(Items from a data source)
═══
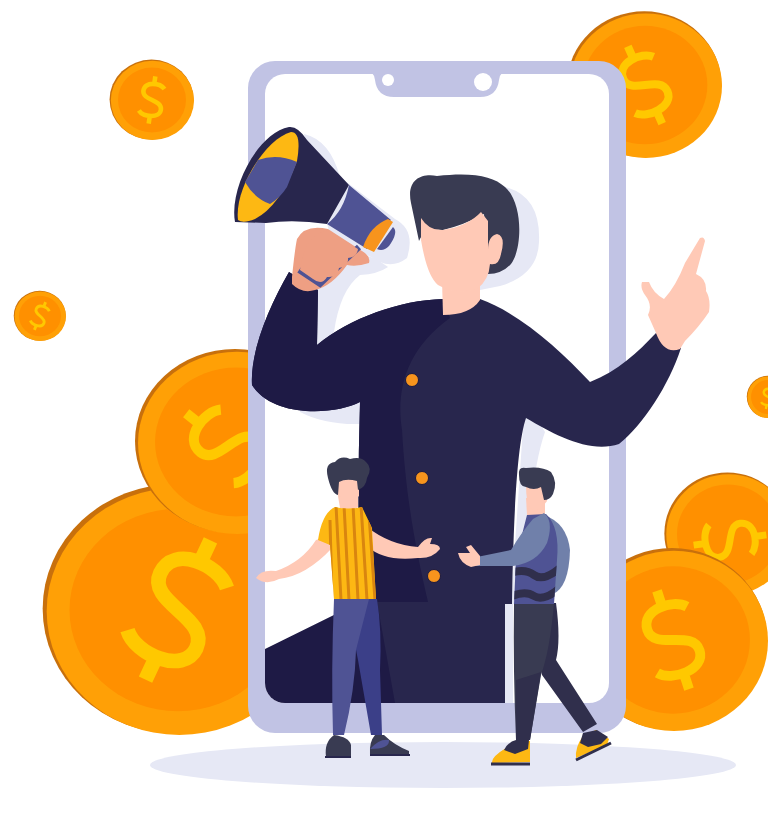
<!DOCTYPE html>
<html lang="en">
<head>
<meta charset="utf-8">
<title>Refer a friend illustration</title>
<style>
:root {
  --navy: #28264d; --navy-deep: #1e1a45; --hair: #393b52; --indigo: #4f5394; --indigo-deep: #3b3f88;
  --frame: #c1c3e4; --shade: #e6e8f5; --coin: #ff9000; --coin-rim: #ffa006; --coin-edge: #c8700c;
  --gold: #ffc800; --yellow: #fdb813; --orange: #f7941d; --skin: #ffc9b6; --skin-dark: #ee9f83;
  --slate: #7080aa; --charcoal: #302f4c;
}
html, body { margin: 0; background: #fff; overflow: hidden; }
svg { display: block; width: 768px; height: 820px; }
.navy { fill: var(--navy); } .navy-deep { fill: var(--navy-deep); } .hair { fill: var(--hair); }
.indigo { fill: var(--indigo); } .indigo-deep { fill: var(--indigo-deep); }
.frame { fill: var(--frame); } .shade { fill: var(--shade); } .white { fill: #fff; }
.yellow { fill: var(--yellow); } .orange { fill: var(--orange); }
.skin { fill: var(--skin); } .skin-dark { fill: var(--skin-dark); }
.slate { fill: var(--slate); } .charcoal { fill: var(--charcoal); }
.edge { fill: var(--coin-edge); } .rim { fill: var(--coin-rim); } .face { fill: var(--coin); }
.dollar { fill: none; stroke: var(--gold); stroke-width: 13; }
.button { fill: var(--orange); stroke: #1b1940; stroke-width: 1; }
.stripe { fill: none; stroke: #d9860f; stroke-width: 3; }
</style>
</head>
<body>
<svg viewBox="0 0 768 820" role="img" aria-label="Man with a megaphone leaning out of a phone, two friends and gold coins">
  <defs>
    <g id="disc">
      <circle class="edge" cx="-1" cy="-1" r="100"/>
      <circle class="rim" cx="1" cy="1" r="99"/>
      <circle class="face" r="81"/>
    </g>
    <path id="dollar" class="dollar" d="M31-36C16-52-28-51-28-23C-28 6 29-6 29 24C29 50-18 52-33 35M0-46V-68M0 46V68"/>
    <clipPath id="screen"><rect x="265" y="74" width="344" height="629" rx="20"/></clipPath>
    <clipPath id="shirt"><path d="M335 507Q348 510 362 507L372 528L376 599H334L330 545L318 540Q322 513 335 507Z"/></clipPath>
    <clipPath id="sweater"><path d="M527 515L546 514Q560 527 557 560L554 604H514L516 558Z"/></clipPath>
  </defs>

  <g id="coins">
    <g transform="translate(152 100)"><use href="#disc" transform="scale(.42 .4)"/><use href="#dollar" transform="rotate(8) scale(.35)"/></g>
    <g transform="translate(645 85)"><use href="#disc" transform="scale(.77 .73)"/><use href="#dollar" transform="rotate(-24) scale(.62)"/></g>
    <g transform="translate(40 316)"><use href="#disc" transform="scale(.26 .25)"/><use href="#dollar" transform="rotate(22) scale(.22)"/></g>
    <g transform="translate(768 397)"><use href="#disc" transform="scale(.21)"/><use href="#dollar" transform="rotate(10) scale(.18)"/></g>
    <g transform="translate(178 610)"><use href="#disc" transform="scale(1.34 1.25)"/><use href="#dollar" transform="rotate(25) scale(1.13)"/></g>
    <g transform="translate(236 442)"><use href="#disc" transform="scale(1 .92)"/><use href="#dollar" transform="translate(-8 4) rotate(-52) scale(.78)"/></g>
    <g transform="translate(728 534)"><use href="#disc" transform="scale(.63 .61)"/><use href="#dollar" transform="translate(2 6) rotate(82) scale(.54)"/></g>
    <g transform="translate(673 640)"><use href="#disc" transform="scale(.95 .91)"/><use href="#dollar" transform="rotate(-18) scale(.76)"/></g>
  </g>

  <ellipse id="ground" class="shade" cx="443" cy="765" rx="293" ry="23"/>

  <g id="phone">
    <rect class="frame" x="248" y="61" width="378" height="672" rx="27"/>
    <rect class="white" x="265" y="74" width="344" height="629" rx="20"/>
    <path class="frame" d="M372 73H502Q499 76 499 80Q497 97 480 97H394Q377 97 375 80Q375 76 372 73Z"/>
    <circle class="white" cx="388" cy="80" r="6"/>
    <circle class="white" cx="483" cy="82" r="9"/>
  </g>

  <g id="soft-shadows" class="shade" clip-path="url(#screen)">
    <path d="M304 134Q330 140 340 177L395 219Q416 230 407 258Q394 268 380 262L330 235Z"/>
    <path d="M505 187Q541 196 539 242Q538 275 500 286L470 292V270Z"/>
    <path d="M318 285L335 262Q360 245 388 267Q378 274 360 275Q340 290 334 332L317 348Z"/>
    <path d="M300 400L360 400V424Q325 425 300 412Z"/>
    <path d="M524 412Q540 420 545 432Q528 480 526 604H511Z"/>
    <path d="M505 604H513V703H505Z"/>
  </g>

  <g id="announcer">
    <g id="coat">
      <path class="navy-deep" clip-path="url(#screen)" d="M265 649L340 612L362 595H430V703H265Z"/>
      <path class="navy" d="M443 299Q462 306 480 299C521 314 560 350 590 382C618 371 638 352 656 333L681 348C669 385 643 425 619 444C590 454 555 435 526 418C515 450 513 550 512 604H505V703H395L377 602L360 590Q357 500 360 402C335 415 273 418 252 385C250 350 270 305 289 272L318 290L317 345C350 318 400 300 443 299Z"/>
      <path class="navy-deep" d="M443 299L450 318C405 350 396 392 402 430C406 500 416 550 428 602H377L360 590Q357 500 360 402C335 415 273 418 252 385C250 350 270 305 289 272L318 290L317 345C350 318 400 300 443 299Z"/>
      <circle class="button" cx="412" cy="380" r="6.5"/>
      <circle class="button" cx="422" cy="478" r="6.5"/>
      <circle class="button" cx="434" cy="576" r="6.5"/>
    </g>

    <g id="head">
      <path class="skin" d="M442 280H480V300Q470 315 443 315Z"/>
      <path class="hair" d="M411 203C406 179 422 173 437 176C472 172 493 176 505 187C524 204 522 250 511 264Q502 274 488 274L484 214Q464 225 443 230Q424 228 419 241Z"/>
      <path class="skin" d="M421 218Q429 231 443 230Q468 226 481 212L488 221V250Q488 236 497 234Q506 236 501 254Q499 266 490 264Q489 280 477 289Q455 295 438 285Q427 276 421 240Z"/>
    </g>

    <g id="pointing-hand">
      <path class="skin" d="M656 333L648 315Q653 305 645 295Q640 288 642 282L649 282Q653 293 664 299Q676 286 685 263L700 238Q704 236 705 241L696 274Q707 279 706 291Q711 299 709 312Q699 327 685 341L680 349Q664 355 656 333Z"/>
    </g>

    <g id="megaphone">
      <path class="skin-dark" d="M292 277Q295 248 297 239Q305 224 328 229L362 251Q371 256 369 263Q357 267 347 265Q332 286 315 290Q302 294 292 284Z"/>
      <path class="navy" d="M235 222C229 188 258 133 289 127Q298 126 307 140L349 185L327 224Q294 219 266 223Z"/>
      <path class="yellow" d="M238 220C234 190 265 139 291 132Q302 132 297 161Q280 206 255 219Q243 224 238 220Z"/>
      <path class="indigo" d="M245 182L258 160Q277 153 297 162L287 187Q280 198 270 204Q254 198 245 182Z"/>
      <path class="indigo" d="M349 185L391 220Q380 228 367 249L327 224Q344 211 349 185Z"/>
      <path class="orange" d="M388 219L393 222L374 252L363 247Q370 226 388 219Z"/>
      <path class="indigo" d="M393 227Q399 232 389 246Q383 252 377 249Z"/>
      <path d="M299 270L320 284L359 247" fill="none" stroke="var(--indigo)" stroke-width="6"/>
      <path class="skin-dark" d="M300 270Q304 236 327 230L358 249Q357 257 348 258Q349 267 339 268Q338 278 327 277Q322 286 313 279Z"/>
    </g>
  </g>

  <g id="friend-in-yellow">
    <path class="skin" d="M325 537L332 548Q306 576 279 579Q266 586 256 578Q261 569 276 571Q302 562 316 540Z"/>
    <path class="skin" d="M367 527Q390 545 418 547Q425 537 432 538L430 544Q440 544 440 549Q432 559 418 558Q384 562 367 546Z"/>
    <path class="skin" d="M337 490H358V507Q350 514 340 508Z"/>
    <path class="yellow" d="M335 507Q348 510 362 507L372 528L376 599H334L330 545L318 540Q322 513 335 507Z"/>
    <path class="stripe" clip-path="url(#shirt)" d="M336 505L341 600M344 505L349 600M353 505L358 600M361 505L367 600M369 515L375 600M330 520L332 600"/>
    <path class="skin" d="M336 479H359V496Q352 503 342 499Q337 494 336 479Z"/>
    <path class="hair" d="M328 478Q324 463 335 462Q341 455 350 459Q361 456 366 462Q373 468 367 478Q366 487 358 490L357 481Q346 478 339 482L338 495Q332 494 328 478Z"/>
    <path class="indigo-deep" d="M346 599H377Q382 630 380 670L382 735H371L358 660Z"/>
    <path class="indigo" d="M334 599H369L356 650Q355 690 344 735H333Q331 670 334 599Z"/>
    <path class="hair" d="M326 757Q324 742 334 735Q349 737 351 745V757Z"/>
    <path class="hair" d="M370 754Q369 742 375 735H384Q394 745 409 751V756H370Z"/>
    <path class="indigo" d="M370 749Q380 738 389 740Q390 749 370 749Z"/>
    <path d="M325 757H351M370 755H410" stroke="var(--navy)" stroke-width="2"/>
  </g>

  <g id="friend-with-backpack">
    <path class="slate" d="M544 515Q567 523 570 550Q569 587 553 594Z"/>
    <path class="charcoal" d="M530 603H556Q561 640 556 660L597 724L583 732L542 675Z"/>
    <path class="hair" d="M514 603H554Q550 650 541 675L530 740H516Q513 670 514 603Z"/>
    <path class="charcoal" d="M516 680L541 672L530 740H516Z"/>
    <path class="skin" d="M526 498H545V514Q536 522 527 515Z"/>
    <path class="indigo" d="M527 515L546 514Q560 527 557 560L554 604H514L516 558Z"/>
    <path clip-path="url(#sweater)" d="M510 573Q525 568 534 575T560 568M510 597Q525 590 534 596T560 588" fill="none" stroke="var(--charcoal)" stroke-width="8"/>
    <path class="slate" d="M544 513Q554 521 547 543Q537 563 513 566L476 566L477 557L511 550Q521 533 533 519Z"/>
    <path class="skin" d="M480 556L471 545L466 547L470 553L458 553Q460 563 471 567L480 565Z"/>
    <path class="skin" d="M526 485L544 483L547 501Q539 513 530 508Q526 502 526 485Z"/>
    <path class="hair" d="M519 475Q518 466 526 468Q542 466 551 472Q558 482 553 494Q550 500 544 500L541 487Q534 491 526 487Q519 487 519 475Z"/>
    <path class="yellow" d="M492 763Q491 757 506 748L514 741H530V762Z"/>
    <path class="charcoal" d="M504 750Q509 741 516 740H529L528 749L515 754Z"/>
    <path d="M491 764H530" stroke="var(--charcoal)" stroke-width="3"/>
    <path class="yellow" d="M576 758Q575 747 583 736L596 730L609 739L607 745Z"/>
    <path class="charcoal" d="M580 743L583 733L597 730L608 737L601 744L588 747Z"/>
    <path d="M576 760L611 743" stroke="var(--charcoal)" stroke-width="3"/>
  </g>
</svg>
</body>
</html>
═══
• _Task item_
Of all the entries above, output exactly the lines between the one holding "749Q380 738 389" and the one holding "758Q575 747 583", inclusive.

• _Exercise output_
    <path class="indigo" d="M370 749Q380 738 389 740Q390 749 370 749Z"/>
    <path d="M325 757H351M370 755H410" stroke="var(--navy)" stroke-width="2"/>
  </g>

  <g id="friend-with-backpack">
    <path class="slate" d="M544 515Q567 523 570 550Q569 587 553 594Z"/>
    <path class="charcoal" d="M530 603H556Q561 640 556 660L597 724L583 732L542 675Z"/>
    <path class="hair" d="M514 603H554Q550 650 541 675L530 740H516Q513 670 514 603Z"/>
    <path class="charcoal" d="M516 680L541 672L530 740H516Z"/>
    <path class="skin" d="M526 498H545V514Q536 522 527 515Z"/>
    <path class="indigo" d="M527 515L546 514Q560 527 557 560L554 604H514L516 558Z"/>
    <path clip-path="url(#sweater)" d="M510 573Q525 568 534 575T560 568M510 597Q525 590 534 596T560 588" fill="none" stroke="var(--charcoal)" stroke-width="8"/>
    <path class="slate" d="M544 513Q554 521 547 543Q537 563 513 566L476 566L477 557L511 550Q521 533 533 519Z"/>
    <path class="skin" d="M480 556L471 545L466 547L470 553L458 553Q460 563 471 567L480 565Z"/>
    <path class="skin" d="M526 485L544 483L547 501Q539 513 530 508Q526 502 526 485Z"/>
    <path class="hair" d="M519 475Q518 466 526 468Q542 466 551 472Q558 482 553 494Q550 500 544 500L541 487Q534 491 526 487Q519 487 519 475Z"/>
    <path class="yellow" d="M492 763Q491 757 506 748L514 741H530V762Z"/>
    <path class="charcoal" d="M504 750Q509 741 516 740H529L528 749L515 754Z"/>
    <path d="M491 764H530" stroke="var(--charcoal)" stroke-width="3"/>
    <path class="yellow" d="M576 758Q575 747 583 736L596 730L609 739L607 745Z"/>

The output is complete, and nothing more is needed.